Task brief:
Your answer should hold only the lines from the start of the data below through the line with "block; width: 1200px;", copied exactly, with pictures left out.

Records to process:
■ ■ ■ ■ ■ ■ ■
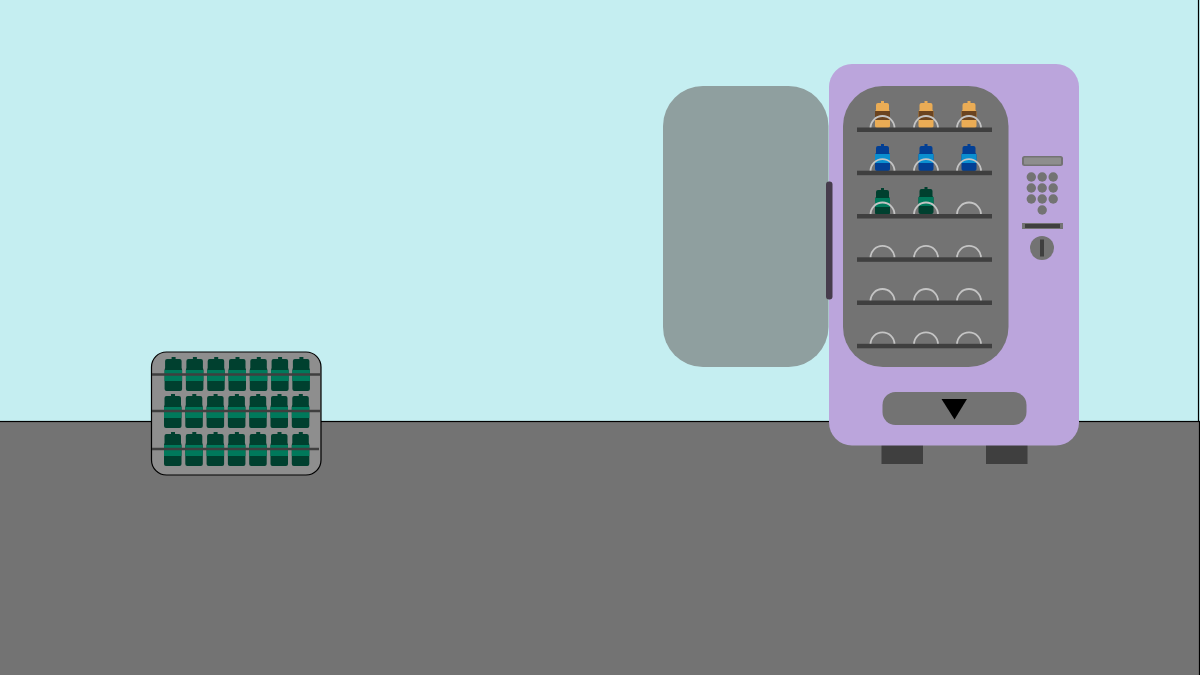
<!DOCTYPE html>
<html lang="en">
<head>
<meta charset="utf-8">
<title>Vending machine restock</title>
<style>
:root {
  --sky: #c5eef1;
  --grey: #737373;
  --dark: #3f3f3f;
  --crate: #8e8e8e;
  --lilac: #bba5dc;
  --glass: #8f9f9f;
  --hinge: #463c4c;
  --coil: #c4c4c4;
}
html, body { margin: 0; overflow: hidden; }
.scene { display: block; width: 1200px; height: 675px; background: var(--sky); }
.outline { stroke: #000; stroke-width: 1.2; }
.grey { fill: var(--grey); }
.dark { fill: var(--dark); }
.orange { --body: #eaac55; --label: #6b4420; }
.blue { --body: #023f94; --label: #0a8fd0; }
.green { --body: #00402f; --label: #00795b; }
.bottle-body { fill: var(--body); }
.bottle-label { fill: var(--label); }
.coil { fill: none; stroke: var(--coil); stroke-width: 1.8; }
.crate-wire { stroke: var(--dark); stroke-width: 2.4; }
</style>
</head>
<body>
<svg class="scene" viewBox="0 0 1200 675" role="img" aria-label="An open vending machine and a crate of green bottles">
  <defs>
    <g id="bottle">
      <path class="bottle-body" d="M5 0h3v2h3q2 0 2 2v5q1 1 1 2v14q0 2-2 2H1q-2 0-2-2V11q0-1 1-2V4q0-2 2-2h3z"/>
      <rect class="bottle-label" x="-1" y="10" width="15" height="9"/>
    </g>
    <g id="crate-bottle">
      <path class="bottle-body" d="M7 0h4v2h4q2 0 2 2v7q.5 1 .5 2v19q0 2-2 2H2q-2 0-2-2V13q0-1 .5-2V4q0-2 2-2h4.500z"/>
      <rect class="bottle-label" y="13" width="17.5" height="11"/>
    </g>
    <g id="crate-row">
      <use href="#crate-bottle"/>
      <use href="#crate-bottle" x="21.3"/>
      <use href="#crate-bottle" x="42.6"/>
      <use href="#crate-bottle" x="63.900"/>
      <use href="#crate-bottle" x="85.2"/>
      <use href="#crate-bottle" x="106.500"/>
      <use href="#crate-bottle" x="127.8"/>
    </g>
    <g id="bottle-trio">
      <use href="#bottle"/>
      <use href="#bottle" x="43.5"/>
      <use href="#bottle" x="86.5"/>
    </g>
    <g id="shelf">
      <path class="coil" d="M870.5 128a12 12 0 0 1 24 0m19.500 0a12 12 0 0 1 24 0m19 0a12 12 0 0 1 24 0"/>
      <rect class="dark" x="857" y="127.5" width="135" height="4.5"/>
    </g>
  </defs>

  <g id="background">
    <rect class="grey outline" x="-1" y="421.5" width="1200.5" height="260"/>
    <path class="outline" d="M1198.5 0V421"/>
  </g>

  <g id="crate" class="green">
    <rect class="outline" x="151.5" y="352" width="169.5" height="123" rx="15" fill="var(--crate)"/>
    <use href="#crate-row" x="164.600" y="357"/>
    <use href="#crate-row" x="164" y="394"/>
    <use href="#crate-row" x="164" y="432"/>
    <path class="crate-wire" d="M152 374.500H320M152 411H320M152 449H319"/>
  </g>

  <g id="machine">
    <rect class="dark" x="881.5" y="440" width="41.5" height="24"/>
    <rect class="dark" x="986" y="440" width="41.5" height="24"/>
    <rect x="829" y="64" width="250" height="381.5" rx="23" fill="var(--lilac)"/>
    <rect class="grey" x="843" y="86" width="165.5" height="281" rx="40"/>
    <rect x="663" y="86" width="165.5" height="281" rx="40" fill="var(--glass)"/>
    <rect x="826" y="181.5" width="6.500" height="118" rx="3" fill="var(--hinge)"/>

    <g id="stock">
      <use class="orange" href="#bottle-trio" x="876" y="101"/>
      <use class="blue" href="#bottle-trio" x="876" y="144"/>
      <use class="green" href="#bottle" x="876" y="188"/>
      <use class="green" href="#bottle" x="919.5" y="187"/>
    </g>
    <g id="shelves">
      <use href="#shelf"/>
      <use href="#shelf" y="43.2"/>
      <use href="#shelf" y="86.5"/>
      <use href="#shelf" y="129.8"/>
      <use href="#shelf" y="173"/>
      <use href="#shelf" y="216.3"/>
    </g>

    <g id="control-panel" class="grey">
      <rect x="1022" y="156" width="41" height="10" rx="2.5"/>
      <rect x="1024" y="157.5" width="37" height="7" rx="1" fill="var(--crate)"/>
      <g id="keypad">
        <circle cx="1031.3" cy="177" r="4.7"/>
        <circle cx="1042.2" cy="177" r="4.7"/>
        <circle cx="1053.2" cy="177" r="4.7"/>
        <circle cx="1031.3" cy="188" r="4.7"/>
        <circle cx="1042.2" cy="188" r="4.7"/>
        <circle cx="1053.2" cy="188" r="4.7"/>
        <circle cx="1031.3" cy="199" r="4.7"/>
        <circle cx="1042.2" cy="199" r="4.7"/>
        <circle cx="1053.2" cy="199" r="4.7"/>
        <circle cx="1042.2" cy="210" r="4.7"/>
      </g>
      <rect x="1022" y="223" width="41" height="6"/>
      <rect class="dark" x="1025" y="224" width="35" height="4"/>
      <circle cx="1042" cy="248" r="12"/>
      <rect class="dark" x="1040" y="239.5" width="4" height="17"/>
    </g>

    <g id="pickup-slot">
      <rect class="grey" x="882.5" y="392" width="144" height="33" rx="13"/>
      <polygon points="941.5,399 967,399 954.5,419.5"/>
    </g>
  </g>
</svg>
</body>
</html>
■ ■ ■ ■ ■ ■ ■
Answer section:
<!DOCTYPE html>
<html lang="en">
<head>
<meta charset="utf-8">
<title>Vending machine restock</title>
<style>
:root {
  --sky: #c5eef1;
  --grey: #737373;
  --dark: #3f3f3f;
  --crate: #8e8e8e;
  --lilac: #bba5dc;
  --glass: #8f9f9f;
  --hinge: #463c4c;
  --coil: #c4c4c4;
}
html, body { margin: 0; overflow: hidden; }
.scene { display: block; width: 1200px; height: 675px; background: var(--sky); }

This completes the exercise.